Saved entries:
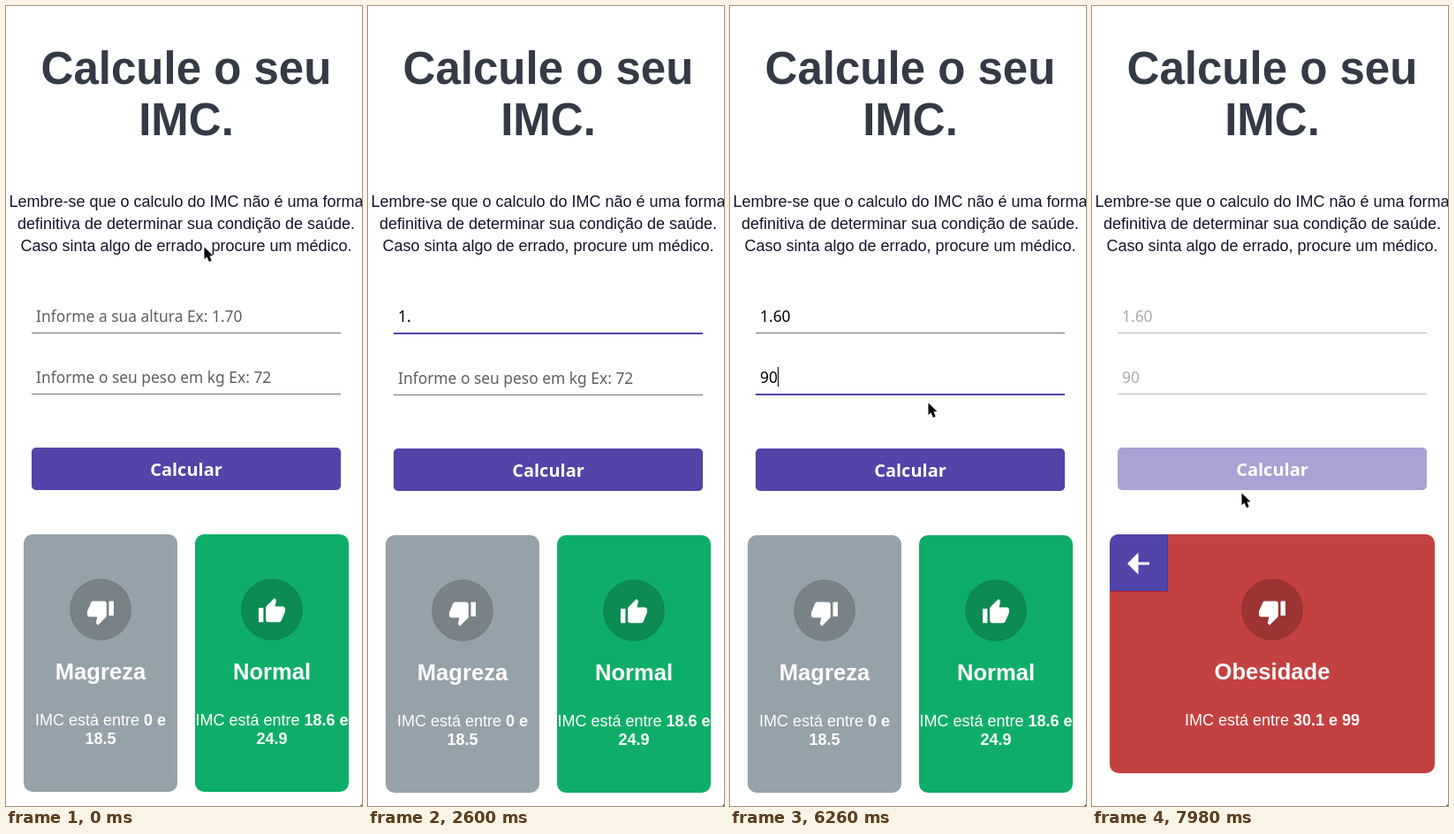
Write an HTML page that moves like this. It is 403x904 px and loops after 8 s.

```html
<!DOCTYPE html>
<html lang="pt-BR">
<head>
<meta charset="utf-8">
<title>Calcule o seu IMC</title>
<style>
html, body { margin: 0; width: 100%; height: 100%; overflow: hidden; background: #fff; }
svg { display: block; width: 100%; height: 100%; }
text { font-family: "Liberation Sans", Arial, sans-serif; font-size: 18px; fill: #fff; }
b, .bold { font-weight: 700; }
.mid { text-anchor: middle; }
.heading { font-size: 51px; font-weight: 700; fill: #343a46; }
.note { fill: #14142b; }
.title { font-size: 25.6px; font-weight: 700; }
.field { font-family: "Noto Sans", "Open Sans", sans-serif; font-size: 17.4px; }
.hint { fill: #5f5f63; }
.value { fill: #000; }
.action { font-family: "Noto Sans", "Open Sans", sans-serif; font-size: 20px; font-weight: 700; }
.badge { fill: #000; fill-opacity: .2; stroke: #000; stroke-opacity: .12; }

/* Every animation shares one 8 s loop: 1% = 80 ms */
[class*="a-"] { animation: 8s linear infinite; }
.a-step { animation-timing-function: step-end; }

.hint1 { animation-name: hint1; }
.hint2 { animation-name: hint2; }
@keyframes hint1 { 0% { opacity: 1 } 24.75%, 100% { opacity: 0 } }
@keyframes hint2 { 0% { opacity: 1 } 60.75%, 100% { opacity: 0 } }

.h1 { animation-name: h1; }
.h2 { animation-name: h2; }
.h3 { animation-name: h3; }
.h4 { animation-name: h4; }
.w1 { animation-name: w1; }
.w2 { animation-name: w2; }
@keyframes h1 { 0% { fill-opacity: 0 } 24.75%, 100% { fill-opacity: 1 } }
@keyframes h2 { 0% { fill-opacity: 0 } 27.75%, 100% { fill-opacity: 1 } }
@keyframes h3 { 0% { fill-opacity: 0 } 34%, 100% { fill-opacity: 1 } }
@keyframes h4 { 0% { fill-opacity: 0 } 35.5%, 100% { fill-opacity: 1 } }
@keyframes w1 { 0% { fill-opacity: 0 } 60.75%, 100% { fill-opacity: 1 } }
@keyframes w2 { 0% { fill-opacity: 0 } 64.25%, 100% { fill-opacity: 1 } }

.caret1 { animation-name: caret1; }
.caret2 { animation-name: caret2; }
@keyframes caret1 {
  0% { opacity: 0; transform: none }
  12.125% { opacity: 1; transform: none }
  19.125% { opacity: 0; transform: none }
  25.8% { opacity: 1; transform: translateX(10px) }
  27.75% { opacity: 1; transform: translateX(15px) }
  32.5% { opacity: 0; transform: translateX(15px) }
  39.625% { opacity: 1; transform: translateX(35px) }
  45.9%, 100% { opacity: 0; transform: none }
}
@keyframes caret2 {
  0% { opacity: 0; transform: none }
  49.5% { opacity: 1; transform: none }
  56.625% { opacity: 0; transform: none }
  63.625% { opacity: 1; transform: translateX(10px) }
  64.25% { opacity: 1; transform: translateX(20px) }
  70.5% { opacity: 0; transform: translateX(20px) }
  77.2% { opacity: 1; transform: translateX(20px) }
  83.9%, 100% { opacity: 0; transform: none }
}

/* A focused field thickens its underline and pushes what follows down 1px */
.line1 { animation-name: tint1, thick1; }
.line2 { animation-name: tint2, thick2; }
.line1, .line2 { animation-duration: 8s; animation-timing-function: linear, step-end; }
@keyframes tint1 { 0%, 12.125% { fill: #6f7276 } 15%, 49% { fill: #5244a8 } 50.4%, 100% { fill: #6f7276 } }
@keyframes tint2 { 0%, 50.3% { fill: #6f7276 } 52.5%, 86.5% { fill: #5244a8 } 90%, 100% { fill: #6f7276 } }
@keyframes thick1 { 0% { height: 1px } 15% { height: 2px } 49.5%, 100% { height: 1px } }
@keyframes thick2 { 0% { height: 1px } 52.5% { height: 2px } 86%, 100% { height: 1px } }
.push1 { animation-name: push1; }
.push2 { animation-name: push2; }
@keyframes push1 { 0% { transform: none } 15% { transform: translateY(1px) } 49.5%, 100% { transform: none } }
@keyframes push2 { 0% { transform: none } 52.5% { transform: translateY(1px) } 86%, 100% { transform: none } }

.form { animation-name: disable; }
.value { animation-name: grey; }
@keyframes disable { 0% { opacity: 1 } 86.5% { opacity: 1; animation-timing-function: ease } 90%, 100% { opacity: .5 } }
@keyframes grey { 0%, 86.5% { fill: #000 } 90%, 100% { fill: #545454 } }

.cards { animation-name: leave; }
.result { animation-name: enter; }
@keyframes leave { 0% { opacity: 1 } 86.5%, 100% { opacity: 0 } }
@keyframes enter { 0% { opacity: 0 } 86.5%, 100% { opacity: 1 } }

.pointer { animation-name: move, seen; }
.pointer { animation-timing-function: ease-in-out, step-end; }
@keyframes move {
  0%, .75% { transform: translate(224px, 272px) }
  10.75%, 43.75% { transform: translate(224px, 352px) }
  48.75%, 74.625% { transform: translate(195px, 425px) }
  78.25% { transform: translate(224px, 448px) }
  84.25%, 90% { transform: translate(238px, 525px) }
  97.625% { transform: translate(225px, 525px) }
  99.75%, 100% { transform: translate(169px, 550px) }
}
@keyframes seen {
  0% { opacity: 1 } 11.375% { opacity: 0 }
  43.75% { opacity: 1 } 49.5% { opacity: 0 }
  74.625% { opacity: 1 } 84.875% { opacity: 0 }
  97.625%, 100% { opacity: 1 }
}

.ring1 { animation-name: ring1; }
.ring2 { animation-name: ring2; }
.ring3 { animation-name: ring3; }
@keyframes ring1 { 0%, 11.37% { opacity: 0 } 11.375%, 12.6% { opacity: 1 } 15%, 100% { opacity: 0 } }
@keyframes ring2 { 0%, 49.49% { opacity: 0 } 49.5%, 50.9% { opacity: 1 } 52.5%, 100% { opacity: 0 } }
@keyframes ring3 { 0%, 84.87% { opacity: 0 } 84.875%, 85.5% { opacity: 1 } 87% { opacity: .45 } 90%, 100% { opacity: 0 } }
</style>
</head>
<body>
<svg viewBox="0 0 403 904" preserveAspectRatio="xMinYMin">
  <defs>
    <radialGradient id="glow">
      <stop offset="0" stop-color="#aaa" stop-opacity=".14"/>
      <stop offset=".7" stop-color="#a0a0a0" stop-opacity=".28"/>
      <stop offset="1" stop-color="#999" stop-opacity=".42"/>
    </radialGradient>
    <path id="down" fill="#fff" transform="translate(-16.4 -13.6) scale(1.364)" d="M15 3H6c-.83 0-1.54.5-1.84 1.22l-3.02 7.05c-.09.23-.14.47-.14.73v2c0 1.1.9 2 2 2h6.31l-.95 4.57-.03.32c0 .41.17.79.44 1.06L9.83 23l6.59-6.59c.36-.36.58-.86.58-1.41V5c0-1.1-.9-2-2-2zm4 0v12h4V3z"/>
    <path id="up" fill="#fff" transform="translate(-16.4 -14.4) scale(1.364)" d="M1 21h4V9H1zm22-11c0-1.1-.9-2-2-2h-6.31l.95-4.57.03-.32c0-.41-.17-.79-.44-1.06L14.17 1 7.59 7.59C7.22 7.95 7 8.45 7 9v10c0 1.1.9 2 2 2h9c.83 0 1.54-.5 1.84-1.22l3.02-7.05c.09-.23.14-.47.14-.73z"/>
  </defs>

  <g class="mid">
    <text class="heading" x="204" y="87.500">Calcule o seu</text>
    <text class="heading" x="204" y="146">IMC.</text>
    <text class="note" x="204" y="227">Lembre-se que o calculo do IMC não é uma forma</text>
    <text class="note" x="204" y="252">definitiva de determinar sua condição de saúde.</text>
    <text class="note" x="204" y="277">Caso sinta algo de errado, procure um médico.</text>
  </g>

  <g class="a-fade form">
    <text class="field hint a-step hint1" x="34" y="357">Informe a sua altura Ex: 1.70</text>
    <text class="field value a-fade" x="34" y="357"><tspan class="a-step h1">1</tspan><tspan class="a-step h2">.</tspan><tspan class="a-step h3">6</tspan><tspan class="a-step h4">0</tspan></text>
    <rect class="a-step caret1" x="34" y="339" width="1" height="22"/>
    <rect class="a-fade line1" x="29" y="369" width="350" height="1"/>
    <g class="a-step push1">
      <text class="field hint a-step hint2" x="34" y="426">Informe o seu peso em kg Ex: 72</text>
      <text class="field value a-fade" x="34" y="426"><tspan class="a-step w1">9</tspan><tspan class="a-step w2">0</tspan></text>
      <rect class="a-step caret2" x="34" y="408" width="1" height="22"/>
      <rect class="a-fade line2" x="29" y="438" width="350" height="1"/>
      <g class="a-step push2">
        <rect x="29" y="499" width="350" height="48" rx="5" fill="#5244a8"/>
        <text class="action mid" x="204" y="530.500">Calcular</text>
      </g>
    </g>
  </g>

  <g class="a-step cards">
    <g class="a-step push1">
      <g class="a-step push2 mid">
        <rect x="20" y="597" width="174" height="291" rx="10" fill="#96a2a9"/>
        <circle class="badge" cx="107" cy="682" r="34.500"/>
        <use href="#down" x="107" y="682"/>
        <text class="title" x="107" y="761">Magreza</text>
        <text x="107" y="813">IMC está entre <tspan class="bold">0 e</tspan></text>
        <text class="bold" x="107" y="834">18.5</text>

        <rect x="214" y="597" width="174" height="291" rx="10" fill="#0fae68"/>
        <circle class="badge" cx="301" cy="682" r="34.500"/>
        <use href="#up" x="301" y="682"/>
        <text class="title" x="301" y="761">Normal</text>
        <text x="301" y="813">IMC está entre <tspan class="bold">18.6 e</tspan></text>
        <text class="bold" x="301" y="834">24.9</text>
      </g>
    </g>
  </g>

  <g class="a-step result mid">
    <rect x="20" y="597" width="368" height="270" rx="10" fill="#c34140"/>
    <path d="M20 662V607a10 10 0 0 1 10-10H86V662z" fill="#5244a8"/>
    <path d="M85.500 598V661" stroke="#2d43b4"/>
    <path d="M20 661.500H86" stroke="#b0202c"/>
    <path d="M40 630L52.500 617.500V628.500H65V631.500H52.500V642.500z" fill="#fff"/>
    <circle class="badge" cx="204" cy="682" r="34.500"/>
    <use href="#down" x="204" y="682"/>
    <text class="title" x="204" y="761">Obesidade</text>
    <text x="204" y="813">IMC está entre <tspan class="bold">30.1 e 99</tspan></text>
  </g>

  <g fill="url(#glow)">
    <circle class="a-fade ring1" cx="224" cy="352" r="27"/>
    <circle class="a-fade ring2" cx="195" cy="424" r="27"/>
    <circle class="a-fade ring3" cx="238" cy="525" r="27"/>
  </g>

  <path class="a-fade pointer" d="M.5.5V14L3.500 11.500 6 17 8.700 15.800 6.500 10.300H10.500z" fill="#05050f" stroke="#fff" stroke-width=".8" paint-order="stroke"/>
  <path d="M403 902V904H401z" fill="#333"/>
</svg>
</body>
</html>
```
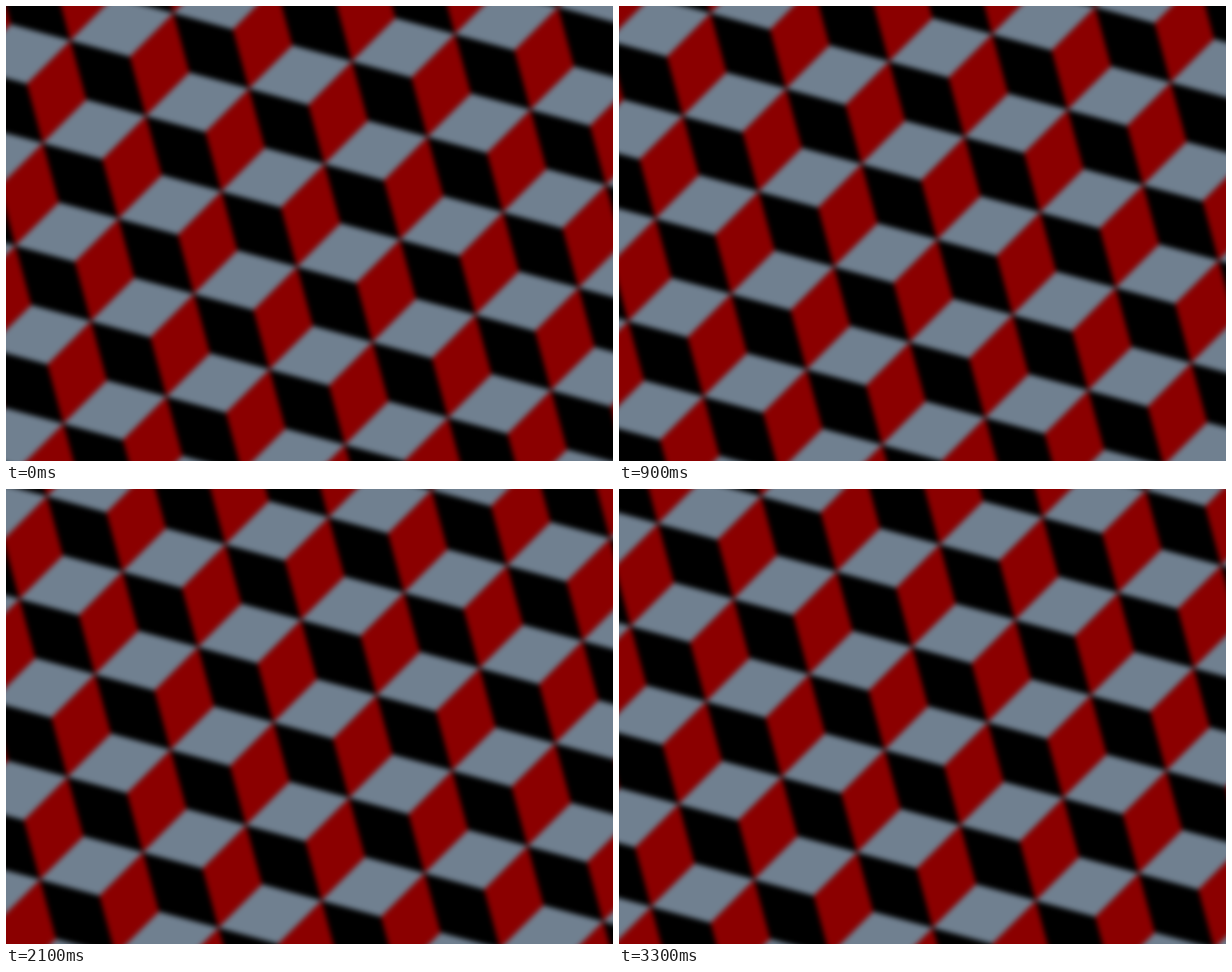
Write an HTML page that moves like this. It is 720 px wide and 540 px high and loops after 3.6 s.

```html
<!DOCTYPE html>
<html lang="en">
<head>
<meta charset="utf-8">
<title>Tumbling blocks</title>
<style>
  html, body { margin: 0; width: 100%; height: 100%; overflow: hidden; background: #000; }
  #stage { position: relative; width: 720px; height: 540px; overflow: hidden; }
  #blocks {
    position: absolute; left: -100px; top: -100px; width: 1100px; height: 740px;
    background: #000; filter: blur(3.4px);
    animation: sway 3600ms infinite;
  }
  /* six hard steps to the left, six back */
  @keyframes sway {
    0% { transform: translateX(0); animation-timing-function: steps(6, end); }
    50% { transform: translateX(-180px); animation-timing-function: steps(6, end); }
    100% { transform: translateX(0); }
  }
</style>
</head>
<body>
<div id="stage">
  <svg id="blocks" viewBox="-100 -100 1100 740">
    <path id="sides" fill="#8b0000"/>
    <path id="tops" fill="#708090"/>
  </svg>
</div>
<script>
  const origin = [377.7, 187.6];
  const across = [122.2, -32.3];
  const down = [89.6, 89.5];
  const add = (a, b, k = 1) => [a[0] + b[0] * k, a[1] + b[1] * k];
  const front = add([0, 0], add(across, down), 1 / 3);
  const back = add(across, front, -1);
  const polygon = points => 'M' + points.map(p => p.map(n => n.toFixed(2)).join()).join('L') + 'Z';

  let tops = '', sides = '';
  for (let i = -10; i <= 10; i++) {
    for (let j = -10; j <= 10; j++) {
      const left = add(add(origin, across, i), down, j);
      if (left[0] < -260 || left[0] > 1040 || left[1] < -260 || left[1] > 740) continue;
      const right = add(left, across);
      const near = add(left, front);
      const far = add(left, back);
      const foot = add(left, down);
      tops += polygon([left, far, right, near]);
      sides += polygon([right, near, foot, add(foot, back)]);
    }
  }
  document.getElementById('tops').setAttribute('d', tops);
  document.getElementById('sides').setAttribute('d', sides);
</script>
</body>
</html>
```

What the exercise asks: Which lines of the data contain the string "translateX"? Copy each of them.

Response box:
  25.8% { opacity: 1; transform: translateX(10px) }
  27.75% { opacity: 1; transform: translateX(15px) }
  32.5% { opacity: 0; transform: translateX(15px) }
  39.625% { opacity: 1; transform: translateX(35px) }
  63.625% { opacity: 1; transform: translateX(10px) }
  64.25% { opacity: 1; transform: translateX(20px) }
  70.5% { opacity: 0; transform: translateX(20px) }
  77.2% { opacity: 1; transform: translateX(20px) }
    0% { transform: translateX(0); animation-timing-function: steps(6, end); }
    50% { transform: translateX(-180px); animation-timing-function: steps(6, end); }
    100% { transform: translateX(0); }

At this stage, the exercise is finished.